Pesticides, pharmaceutical products, and endocrine disruptors are some of the emerging contaminants often found in treated domestic wastewater, even after secondary treatment. Professor Patrick Drogui of the Institut national de la recherche scientifique (INRS) and his team have tested the effectiveness of a tertiary treatment process using electricity in partnership with the European Membrane...


WEDNESDAY 8. JULY 2020


A helping hand for cancer immunotherapy

Scientists at Sanford Burnham Prebys Medical Discovery Institute have demonstrated the therapeutic potential of PRMT5 inhibitors to sensitize unresponsive melanoma to immune checkpoint therapy. PRMT5 inhibitors are currently in clinical trials in oncology, and this research provides a strong rationale for evaluating the drugs in tumors that are not responsive to immune checkpoint therapy.

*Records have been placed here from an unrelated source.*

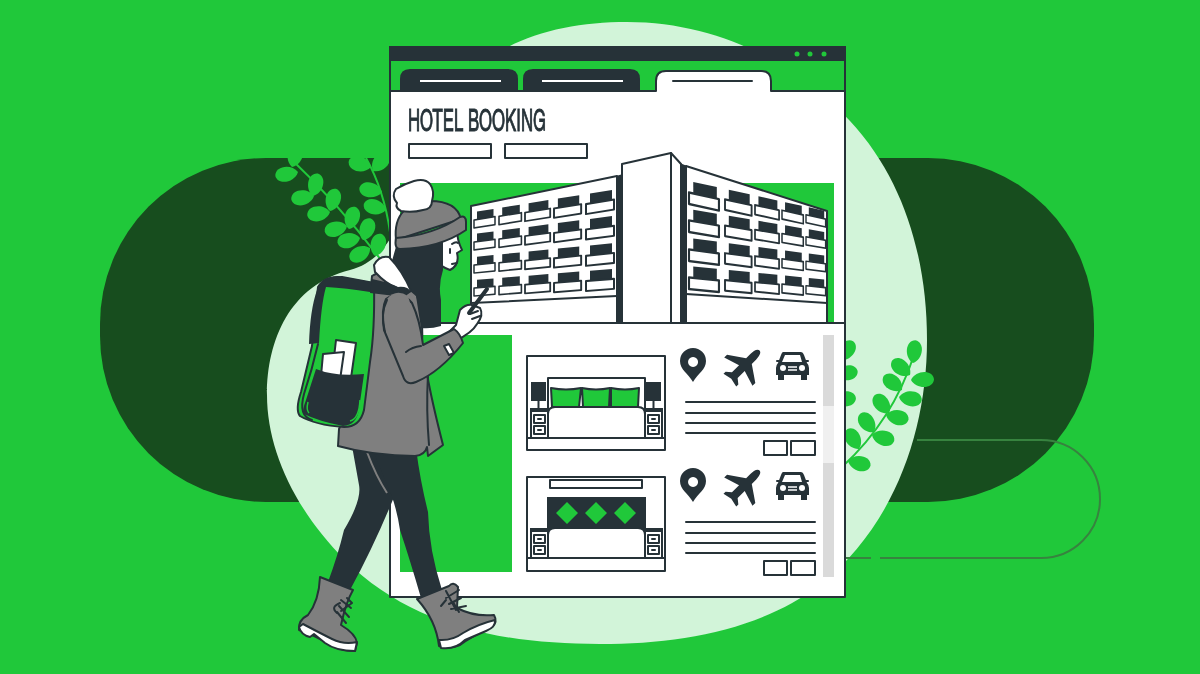
<!DOCTYPE html>
<html lang="en">
<head>
<meta charset="utf-8">
<title>Hotel booking</title>
<style>
:root{--green:#20c83a;--forest:#174d1e;--mint:#d2f4d9;--ink:#263238;--grey:#7f7f7f;--white:#fff;--trace:#37833f}
html,body{margin:0;height:100%;overflow:hidden;background:var(--green)}
svg{display:block;width:1200px;height:674px}
.line{fill:none;stroke:var(--ink);stroke-width:2;stroke-linecap:round;stroke-linejoin:round}
.paper{fill:var(--white);stroke:var(--ink);stroke-width:2;stroke-linejoin:round}
.cloth{fill:var(--grey);stroke:var(--ink);stroke-width:2;stroke-linejoin:round}
.leafy{fill:var(--green);stroke:var(--ink);stroke-width:2;stroke-linejoin:round}
.green{fill:var(--green)}
.ink{fill:var(--ink)}
.white{fill:var(--white)}
.stem{fill:none;stroke:var(--green);stroke-width:2}
.title{font:30px "TeX Gyre Heros Cn","Liberation Sans",sans-serif;fill:var(--ink);stroke:var(--ink);stroke-width:.8}
</style>
</head>
<body>
<svg viewBox="0 0 1200 674" role="img" aria-label="A traveller with a backpack booking a hotel on her phone">
<defs>
  <path id="leaf" d="M0 0C-10-5-10-22 0-23C10-22 10-5 0 0Z"/>
  <g id="balcony">
    <rect class="ink" x="4" y="0" width="22" height="12"/>
    <rect class="paper" x="0" y="10" width="28" height="10"/>
  </g>
  <g id="left-row">
    <use href="#balcony" transform="scale(.75 .8)"/>
    <use href="#balcony" transform="translate(25) scale(.8 .83)"/>
    <use href="#balcony" transform="translate(51) scale(.9 .87)"/>
    <use href="#balcony" transform="translate(80) scale(.97 .93)"/>
    <use href="#balcony" transform="translate(112)"/>
  </g>
  <g id="right-row">
    <use href="#balcony" transform="scale(1.07 1.15)"/>
    <use href="#balcony" transform="translate(36) scale(.95 1.05)"/>
    <use href="#balcony" transform="translate(66) scale(.86 .95)"/>
    <use href="#balcony" transform="translate(93) scale(.76 .88)"/>
    <use href="#balcony" transform="translate(117) scale(.7 .8)"/>
  </g>
  <g id="nightstand">
    <rect class="paper" x="0" y="0" width="17" height="29"/>
    <rect class="ink" x="-1" y="-1" width="19" height="4"/>
    <rect class="paper" x="3" y="6" width="11" height="8"/>
    <rect class="paper" x="3" y="17" width="11" height="8"/>
    <path class="line" d="M7 10h3M7 21h3"/>
  </g>
  <g id="lamp">
    <rect class="ink" x="0" y="0" width="15" height="19"/>
    <path class="line" d="M7.5 19v8"/>
  </g>
  <g id="travel-details">
    <path class="ink" fill-rule="evenodd" d="M693 382C688 373 680 370 680 361A13 13 0 0 1 706 361C706 370 698 373 693 382ZM693 357a5 5 0 1 0 .1 0Z"/>
    <path id="plane" class="ink" transform="translate(744 366) rotate(45)" d="M0-22C3-22 4-17 4-13V-7L20 4V8L4 3V13L9 17V20L0 18L-9 20V17L-4 13V3L-20 8V4L-4-7V-13C-4-17-3-22 0-22Z"/>
    <path class="ink" d="M783 352H801Q803 352 804 355L807 363Q809 365 809 368V375H807V380H801V375H784V380H778V375H776V368Q776 365 778 363L781 355Q782 352 783 352Z"/>
    <path class="white" d="M785 355H800L802 362H782Z"/>
    <circle class="white" cx="783" cy="368" r="3"/><circle class="white" cx="802" cy="368" r="3"/>
    <path d="M788 367h9M788 370h9" stroke="var(--white)" stroke-width="1.5"/>
    <path class="line" d="M777 361h4M804 361h4"/>
    <path class="line" d="M686 402H815M686 413H815M686 423H815M686 433H815"/>
    <rect class="paper" x="764" y="441" width="23" height="14"/>
    <rect class="paper" x="791" y="441" width="24" height="14"/>
  </g>
  <clipPath id="pill-clip"><rect x="100" y="158" width="994" height="344" rx="166"/></clipPath>
</defs>

<g id="backdrop">
  <rect class="green" width="1200" height="674"/>
  <rect x="100" y="158" width="994" height="344" rx="166" fill="var(--forest)"/>
  <path d="M627 22C720 22 800 66 850 121C905 180 927 260 927 340C927 430 895 525 820 585C760 630 680 644 600 644C500 644 410 625 345 560C295 510 267 450 267 395C267 340 290 285 350 270C420 252 410 130 480 66C515 35 570 22 627 22Z" fill="var(--mint)"/>
  <path d="M917 440H1041A59 59 0 0 1 1041 558H880M871 558H845" fill="none" stroke="var(--trace)" stroke-width="2"/>
</g>

<g id="foliage" class="green">
  <g clip-path="url(#pill-clip)">
    <path class="stem" d="M384 264Q340 205 290 158M390 232Q384 190 366 158"/>
    <use href="#leaf" transform="translate(298 172) rotate(-100)"/>
    <use href="#leaf" transform="translate(292 167) rotate(15)"/>
    <use href="#leaf" transform="translate(314 196) rotate(-98)"/>
    <use href="#leaf" transform="translate(313 196) rotate(12)"/>
    <use href="#leaf" transform="translate(330 212) rotate(-98)"/>
    <use href="#leaf" transform="translate(330 211) rotate(15)"/>
    <use href="#leaf" transform="translate(347 226) rotate(-105)"/>
    <use href="#leaf" transform="translate(349 229) rotate(15)"/>
    <use href="#leaf" transform="translate(360 238) rotate(-102)"/>
    <use href="#leaf" transform="translate(363 240) rotate(20)"/>
    <use href="#leaf" transform="translate(370 248) rotate(-120)"/>
    <use href="#leaf" transform="translate(375 256) rotate(15)"/>
    <use href="#leaf" transform="translate(371 167) rotate(-75)"/>
    <use href="#leaf" transform="translate(373 171) rotate(40)"/>
    <use href="#leaf" transform="translate(382 192) rotate(-80)"/>
    <use href="#leaf" transform="translate(386 210) rotate(-75)"/>
  </g>
  <path class="stem" d="M842 467Q893 420 914 355"/>
  <use href="#leaf" transform="translate(913 363) rotate(6)"/>
  <use href="#leaf" transform="translate(910 375) rotate(-50)"/>
  <use href="#leaf" transform="translate(911 380) rotate(88)"/>
  <use href="#leaf" transform="translate(902 390) rotate(-52)"/>
  <use href="#leaf" transform="translate(899 397) rotate(98)"/>
  <use href="#leaf" transform="translate(889 413) rotate(-38)"/>
  <use href="#leaf" transform="translate(886 415) rotate(102)"/>
  <use href="#leaf" transform="translate(874 432) rotate(-36)"/>
  <use href="#leaf" transform="translate(872 435) rotate(105)"/>
  <use href="#leaf" transform="translate(859 449) rotate(-30)"/>
  <use href="#leaf" transform="translate(848 461) rotate(102)"/>
  <use href="#leaf" transform="translate(840 360) rotate(35)"/>
  <use href="#leaf" transform="translate(835 375) rotate(80)"/>
  <use href="#leaf" transform="translate(833 400) rotate(85)"/>
</g>

<g id="browser-window">
  <rect class="paper" x="390" y="47" width="455" height="550"/>
  <rect class="leafy" x="390" y="60" width="455" height="31"/>
  <rect class="ink" x="389" y="46" width="457" height="15"/>
  <g class="green"><circle cx="797" cy="54" r="2.5"/><circle cx="810" cy="54" r="2.5"/><circle cx="824" cy="54" r="2.5"/></g>
  <path class="ink" d="M400 91V79Q400 69 410 69H508Q518 69 518 79V91ZM523 91V79Q523 69 533 69H630Q640 69 640 79V91Z"/>
  <path d="M420 81H501M542 81H623" stroke="var(--white)" stroke-width="2"/>
  <path class="white" d="M656 93V81Q656 71 666 71H761Q771 71 771 81V93Z"/>
  <path class="line" d="M656 91V81Q656 71 666 71H761Q771 71 771 81V91M673 81H752"/>
  <text class="title" x="408" y="131" textLength="138" lengthAdjust="spacingAndGlyphs">HOTEL BOOKING</text>
  <rect class="paper" x="409" y="144" width="82" height="14"/>
  <rect class="paper" x="505" y="144" width="82" height="14"/>
  <rect class="green" x="400" y="183" width="434" height="140"/>
  <rect class="green" x="400" y="335" width="112" height="237"/>
  <rect x="823" y="335" width="11" height="242" fill="#dadada"/>
  <rect x="823" y="406" width="11" height="57" fill="#f0f0f0"/>
</g>

<g id="hotel">
  <polygon class="paper" points="471,206 617,176 617,323 471,323"/>
  <polygon class="paper" points="686,166 827,211 827,323 686,323"/>
  <use href="#left-row" transform="matrix(1 -.16 0 1 474 212)"/>
  <use href="#left-row" transform="matrix(1 -.13 0 1 474 234)"/>
  <use href="#left-row" transform="matrix(1 -.1 0 1 474 257)"/>
  <use href="#left-row" transform="matrix(1 -.08 0 1 474 280)"/>
  <use href="#right-row" transform="matrix(1 .22 0 1 689 181)"/>
  <use href="#right-row" transform="matrix(1 .17 0 1 689 209)"/>
  <use href="#right-row" transform="matrix(1 .13 0 1 689 238)"/>
  <use href="#right-row" transform="matrix(1 .1 0 1 689 266)"/>
  <path class="line" d="M471 303L617 296M686 294L827 303"/>
  <polygon class="ink" points="616,176 623,174 623,324 616,324"/>
  <polygon class="ink" points="680,163 687,166 687,324 680,324"/>
  <polygon class="paper" points="622,164 671,153 681,164 681,323 622,323"/>
  <path class="line" d="M671 153V323M400 323H845"/>
</g>

<g id="green-pillow-room">
  <rect class="paper" x="527" y="356" width="138" height="94"/>
  <path class="line" d="M527 438H665"/>
  <rect class="paper" x="548" y="378" width="97" height="60"/>
  <use href="#lamp" x="531" y="382"/><use href="#lamp" x="646" y="382"/>
  <use href="#nightstand" x="531" y="409"/><use href="#nightstand" x="645" y="409"/>
  <path class="leafy" d="M551 388Q566 391 581 388L579 407H552ZM582 388Q596 391 610 388L609 407H583ZM611 388Q625 391 639 388L638 407H611Z"/>
  <path class="paper" d="M548 438V414Q548 407 555 407H638Q645 407 645 414V438Z"/>
</g>
<g id="diamond-headboard-room">
  <rect class="paper" x="527" y="477" width="138" height="94"/>
  <path class="line" d="M527 558H665"/>
  <rect class="paper" x="550" y="480" width="92" height="8"/>
  <path class="line" d="M558 488H634"/>
  <rect class="ink" x="547" y="497" width="99" height="61"/>
  <path class="green" d="M567 502L578 513L567 524L556 513ZM596 502L607 513L596 524L585 513ZM625 502L636 513L625 524L614 513Z"/>
  <use href="#nightstand" x="531" y="529"/><use href="#nightstand" x="645" y="529"/>
  <path class="paper" d="M548 558V535Q548 528 555 528H638Q645 528 645 535V558Z"/>
</g>
<use href="#travel-details"/>
<use href="#travel-details" y="120"/>

<g id="traveller">
  <g id="legs">
    <path class="ink" d="M352 446H402L394 497Q374 546 350 590L328 582Q338 555 344 530Q362 500 359 485Z"/>
    <path class="ink" d="M372 448H416Q420 480 428 512Q429 550 442 590L421 598Q410 560 400 530Q397 510 391 494Z"/>
    <path d="M367 452Q376 476 387 493" fill="none" stroke="var(--grey)" stroke-width="2"/>
  </g>
  <g id="boots">
    <path class="cloth" d="M320 577L353 590Q346 602 341 625Q356 634 357 643L355 651Q340 651 329 644Q314 635 299 630Q298 620 308 615Q319 601 320 577Z"/>
    <path class="paper" d="M299 627L303 624Q320 633 332 639Q344 645 357 642L355 651Q336 651 325 643L314 634L310 637Q301 635 299 627Z"/>
    <path class="line" d="M341 600L351 608M339 606L349 617M337 612L346 623M340 603Q330 607 337 613M347 598L352 603L341 611" stroke-width="3"/>
    <path class="cloth" d="M417 599L449 586Q453 581 458 587L457 608Q474 617 494 615Q498 622 492 627Q470 637 460 645Q448 650 439 646Q436 620 417 599Z"/>
    <path class="paper" d="M439 640Q452 641 463 633Q478 624 495 620Q496 627 486 631L465 640Q455 650 441 648Z"/>
    <path class="line" d="M446 598L459 590M449 604L461 598M451 609L466 606M446 591L456 610M446 600L441 606M453 602L459 612" stroke-width="3"/>
  </g>
  <path id="coat" class="cloth" d="M372 276Q386 266 412 287Q424 302 422 345L427 374Q432 402 443 445L428 456L427 447Q425 455 415 456Q374 456 338 446L339 429Q352 400 364 360Z"/>
  <path class="line" d="M428 374Q426 410 429 445"/>
  <g id="backpack">
    <path class="leafy" d="M318 287Q324 277 342 277L374 283Q375 330 370 362L364 410Q360 427 344 427Q315 425 300 416Q295 410 301 392L312 346Z"/>
    <path class="ink" d="M317 290Q320 276 338 276L388 285Q405 286 407 297L370 292Q346 288 326 287Q321 304 319 343L309 344Q310 310 317 290Z"/>
    <path class="line" d="M318 344Q312 370 304 394Q298 416 312 420"/>
    <polygon class="paper" points="336,340 356,343 351,378 332,375"/>
    <polygon class="paper" points="323,354 344,352 340,380 321,376"/>
    <path class="ink" d="M316 369Q336 377 364 374L359 409Q357 425 343 426Q318 421 304 414Q302 410 306 400Z"/>
    <path d="M308 402Q306 410 309 413M360 400Q359 419 350 421" fill="none" stroke="var(--green)" stroke-width="1.5"/>
  </g>
  <path id="face" class="paper" d="M438 236L457 230Q457 240 462 250L457 253Q460 265 450 270Q441 267 435 260Z"/>
  <path class="line" d="M452 244Q456 241 458 243M450 249V253M452 264L457 263"/>
  <path id="hair" class="ink" d="M397 243L443 232V270Q438 285 441 300V326Q431 329 421 328L416 296Q398 282 390 268Z"/>
  <path id="hood" class="paper" d="M374 265Q379 255 389 257Q402 270 411 291Q404 293 397 288Q386 284 375 272Z"/>
  <path class="ink" d="M372 279Q388 282 398 287Q408 286 411 292L404 297L370 293Z"/>
  <g id="hat">
    <path class="cloth" d="M396 240C393 212 410 202 430 201C447 201 458 207 461 219Z"/>
    <path class="cloth" d="M396 238Q434 235 460 217Q466 215 466 222V230Q440 248 400 249Q394 249 396 238Z"/>
    <path class="paper" d="M397 203Q391 196 396 189Q404 184 414 181Q425 178 430 184Q435 191 432 201Q432 209 423 210Q412 213 401 211Q395 208 397 203Z"/>
  </g>
  <path id="hand" class="paper" d="M447 334L456 325L460 310Q466 304 472 305L480 308Q484 315 477 324Q472 333 455 341Z"/>
  <path d="M469 313L487 289" stroke="var(--ink)" stroke-width="4" stroke-linecap="round"/>
  <path class="line" d="M470 314L478 311M472 319L480 316"/>
  <path id="sleeve" class="cloth" d="M386 299Q400 289 412 303Q420 320 423 345L454 329Q460 333 463 343Q440 372 416 382Q406 386 403 376L384 330Q381 309 386 299Z"/>
  <path class="cloth" stroke="none" d="M387 299Q396 288 408 296L418 330L390 330Z" style="stroke:none"/>
  <path class="line" d="M387 300Q380 314 385 332M421 346Q412 347 406 352"/>
  <polygon class="paper" points="444,346 449,344 454,353 449,355"/>
</g>
</svg>
</body>
</html>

The...

Animals who try to sound 'bigger' are good at learning sounds

Some animals fake their body size by sounding 'bigger' than they actually are. Maxime Garcia from the University of Zurich and Andrea Ravignani from the Max Planck Institute for Psycholinguistics studied 164 different mammals and found that animals who lower their voice to sound bigger are often skilled vocalists. Both strategies--sounding bigger and learning sounds--are likely driven by sexual...

Bespoke catalysts for power-to-X

Suitable catalysts are of great importance for efficient power-to-X applications -- but the molecular processes occurring during their use have not yet been fully understood. Using X-rays from a synchrotron particle accelerator, scientists of the Karlsruhe Institute of Technology have now been able to observe for the first time a catalyst during the Fischer-Tropsch reaction that facilitates the...

Certain factors during infancy may affect bone health in adulthood

In a recent study, breast feeding during infancy was associated with a lower risk of lower limb fractures when children reached young adulthood, while maternal smoking was associated with a higher risk of upper limb fractures. The findings are published in the Journal of Bone and Mineral Research.

COVID-19 brain complications found across the globe

Cases of brain complications linked to COVID-19 are occurring across the globe, a new review by University of Liverpool researchers has shown.Published in The Lancet Neurology, the study found that strokes, delirium and other neurological complications are reported from most countries where there have been large outbreaks of the disease.

Enhancing chemotherapy by RNA interference - BIO Integration

Enhancing Chemotherapy by RNA Interference - BIO Integrationhttps://doi.org/10.15212/bioi-2020-0003Announcing a new article publication for BIO Integration journal. In this review article the authors Shuwen Cao, Chunhao Lin, Shunung Liang, Chee Hwee Tan, Xiaoding Xu and Phei Er Saw from Sun Yatsen University, Guangzhou, China and Guangzhou University of Chinese Medicine, Guangzhou, China consider...